■ Task description
The answer must consist of every line in the data below that holds the word "href".

■ Source texts of formatted documents
◇ ◇ ◇ ◇

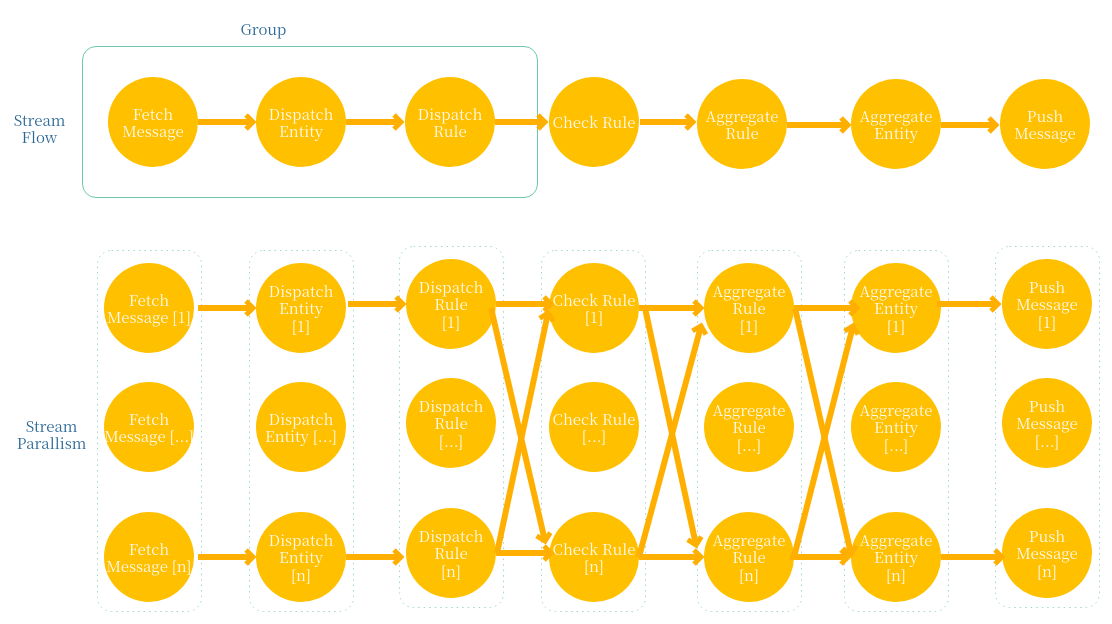
<!DOCTYPE html>
<html lang="en">
<head>
<meta charset="utf-8">
<title>Stream flow and parallelism</title>
<style>
:root {
  --node: #ffc000;
  --arrow: #ffaf00;
  --node-text: #fffaf0;
  --label: #2a6896;
  --group: #6cc7ae;
  --lane: #9fd8cb;
}
* { box-sizing: border-box; }
html, body { margin: 0; overflow: hidden; }
.diagram {
  position: relative;
  width: 1112px;
  height: 624px;
  overflow: hidden;
  background: #fff;
  font: 15px/17.4px "Noto Serif CJK JP", "Noto Serif", serif;
  text-align: center;
  white-space: nowrap;
}
.label, .node {
  position: absolute;
  left: var(--x);
  top: var(--y);
  margin: 0;
  transform: translate(-50%, -50%);
}
.label { color: var(--label); font-size: 15px; font-weight: 400; }
.node {
  display: flex;
  align-items: center;
  justify-content: center;
  width: 90px;
  height: 90px;
  border-radius: 50%;
  background: var(--node);
  color: var(--node-text);
}
.group {
  position: absolute;
  left: 82px;
  top: 46px;
  width: 456px;
  height: 152px;
  border: 1px solid var(--group);
  border-radius: 14px;
}
.lanes, .arrows { position: absolute; left: 0; top: 0; }
.lanes { fill: none; stroke: var(--lane); stroke-dasharray: 1.5 4; }
.arrows { fill: none; stroke: var(--arrow); stroke-width: 6; }
.arrows .link { marker-end: url(#head); }
</style>
</head>
<body>
<main class="diagram">
  <svg class="lanes" width="1112" height="624" viewBox="0 0 1112 624" aria-hidden="true">
    <defs><rect id="lane" width="104" height="361" rx="14"/></defs>
    <use href="#lane" x="97.5" y="250.5"/>
    <use href="#lane" x="249.5" y="250.5"/>
    <use href="#lane" x="399.5" y="246.5"/>
    <use href="#lane" x="541.5" y="250.5"/>
    <use href="#lane" x="697.5" y="250.5"/>
    <use href="#lane" x="844.5" y="250.5"/>
    <use href="#lane" x="995.5" y="246.5"/>
  </svg>

  <section class="flow">
    <h2 class="label" style="--x:39.5px;--y:128px">Stream<br>Flow</h2>
    <div class="group"></div>
    <h3 class="label" style="--x:263.5px;--y:29px">Group</h3>
    <div class="node" style="--x:153px;--y:122px">Fetch<br>Message</div>
    <div class="node" style="--x:301px;--y:122px">Dispatch<br>Entity</div>
    <div class="node" style="--x:450px;--y:122px">Dispatch<br>Rule</div>
    <div class="node" style="--x:594px;--y:122px">Check Rule</div>
    <div class="node" style="--x:742px;--y:124px">Aggregate<br>Rule</div>
    <div class="node" style="--x:896px;--y:124px">Aggregate<br>Entity</div>
    <div class="node" style="--x:1045px;--y:124px">Push<br>Message</div>
  </section>

  <section class="parallel">
    <h2 class="label" style="--x:51.5px;--y:434px">Stream<br>Parallism</h2>

    <div class="node" style="--x:149px;--y:308px">Fetch<br>Message [1]</div>
    <div class="node" style="--x:301px;--y:308px">Dispatch<br>Entity<br>[1]</div>
    <div class="node" style="--x:451px;--y:304px">Dispatch<br>Rule<br>[1]</div>
    <div class="node" style="--x:594px;--y:308px">Check Rule<br>[1]</div>
    <div class="node" style="--x:749px;--y:308px">Aggregate<br>Rule<br>[1]</div>
    <div class="node" style="--x:896px;--y:308px">Aggregate<br>Entity<br>[1]</div>
    <div class="node" style="--x:1047px;--y:304px">Push<br>Message<br>[1]</div>

    <div class="node" style="--x:149px;--y:427px">Fetch<br>Message [...]</div>
    <div class="node" style="--x:301px;--y:427px">Dispatch<br>Entity [...]</div>
    <div class="node" style="--x:451px;--y:423px">Dispatch<br>Rule<br>[...]</div>
    <div class="node" style="--x:594px;--y:427px">Check Rule<br>[...]</div>
    <div class="node" style="--x:749px;--y:427px">Aggregate<br>Rule<br>[...]</div>
    <div class="node" style="--x:896px;--y:427px">Aggregate<br>Entity<br>[...]</div>
    <div class="node" style="--x:1047px;--y:423px">Push<br>Message<br>[...]</div>

    <div class="node" style="--x:149px;--y:557px">Fetch<br>Message [n]</div>
    <div class="node" style="--x:301px;--y:557px">Dispatch<br>Entity<br>[n]</div>
    <div class="node" style="--x:451px;--y:553px">Dispatch<br>Rule<br>[n]</div>
    <div class="node" style="--x:594px;--y:557px">Check Rule<br>[n]</div>
    <div class="node" style="--x:749px;--y:557px">Aggregate<br>Rule<br>[n]</div>
    <div class="node" style="--x:896px;--y:557px">Aggregate<br>Entity<br>[n]</div>
    <div class="node" style="--x:1047px;--y:553px">Push<br>Message<br>[n]</div>
  </section>

  <svg class="arrows" width="1112" height="624" viewBox="0 0 1112 624" aria-hidden="true">
    <defs>
      <marker id="head" markerUnits="userSpaceOnUse" markerWidth="20" markerHeight="24" viewBox="-14 -12 20 24" refX="0" refY="0" orient="auto">
        <path d="M-7-7 0 0-7 7" fill="none" stroke="#ffaf00" stroke-width="5"/>
      </marker>
    </defs>
    <g class="flow-links">
      <line class="link" x1="198" y1="122" x2="253" y2="122"/>
      <line class="link" x1="346" y1="122" x2="401" y2="122"/>
      <line class="link" x1="495" y1="122" x2="545" y2="122"/>
      <line class="link" x1="640" y1="122" x2="693" y2="122"/>
      <line class="link" x1="787" y1="125" x2="848" y2="125"/>
      <line class="link" x1="941" y1="125" x2="996" y2="125"/>
    </g>
    <g class="first-row-links">
      <line class="link" x1="198" y1="308" x2="253" y2="308"/>
      <line class="link" x1="348" y1="304" x2="403" y2="304"/>
      <line class="link" x1="496" y1="304" x2="551" y2="304"/>
      <line class="link" x1="639" y1="308" x2="701" y2="308"/>
      <line class="link" x1="794" y1="308" x2="857" y2="308"/>
      <line class="link" x1="937" y1="304" x2="998" y2="304"/>
    </g>
    <g class="last-row-links">
      <line class="link" x1="198" y1="557" x2="253" y2="557"/>
      <line class="link" x1="346" y1="557" x2="401" y2="557"/>
      <line class="link" x1="496" y1="553" x2="551" y2="553"/>
      <line class="link" x1="639" y1="557" x2="701" y2="557"/>
      <line class="link" x1="790" y1="557" x2="848" y2="557"/>
      <line class="link" x1="941" y1="557" x2="1002" y2="557"/>
    </g>
    <g class="cross-links">
      <line class="link" x1="491" y1="308" x2="545" y2="541"/>
      <line class="link" x1="497" y1="553" x2="548" y2="313"/>
      <line class="link" x1="645" y1="308" x2="696" y2="545"/>
      <line class="link" x1="639" y1="557" x2="701" y2="326"/>
      <line class="link" x1="795" y1="308" x2="851" y2="554"/>
      <line class="link" x1="794" y1="557" x2="853" y2="326"/>
    </g>
  </svg>
</main>
</body>
</html>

◇ ◇ ◇ ◇

■ Answer for this exercise
    <use href="#lane" x="97.5" y="250.5"/>
    <use href="#lane" x="249.5" y="250.5"/>
    <use href="#lane" x="399.5" y="246.5"/>
    <use href="#lane" x="541.5" y="250.5"/>
    <use href="#lane" x="697.5" y="250.5"/>
    <use href="#lane" x="844.5" y="250.5"/>
    <use href="#lane" x="995.5" y="246.5"/>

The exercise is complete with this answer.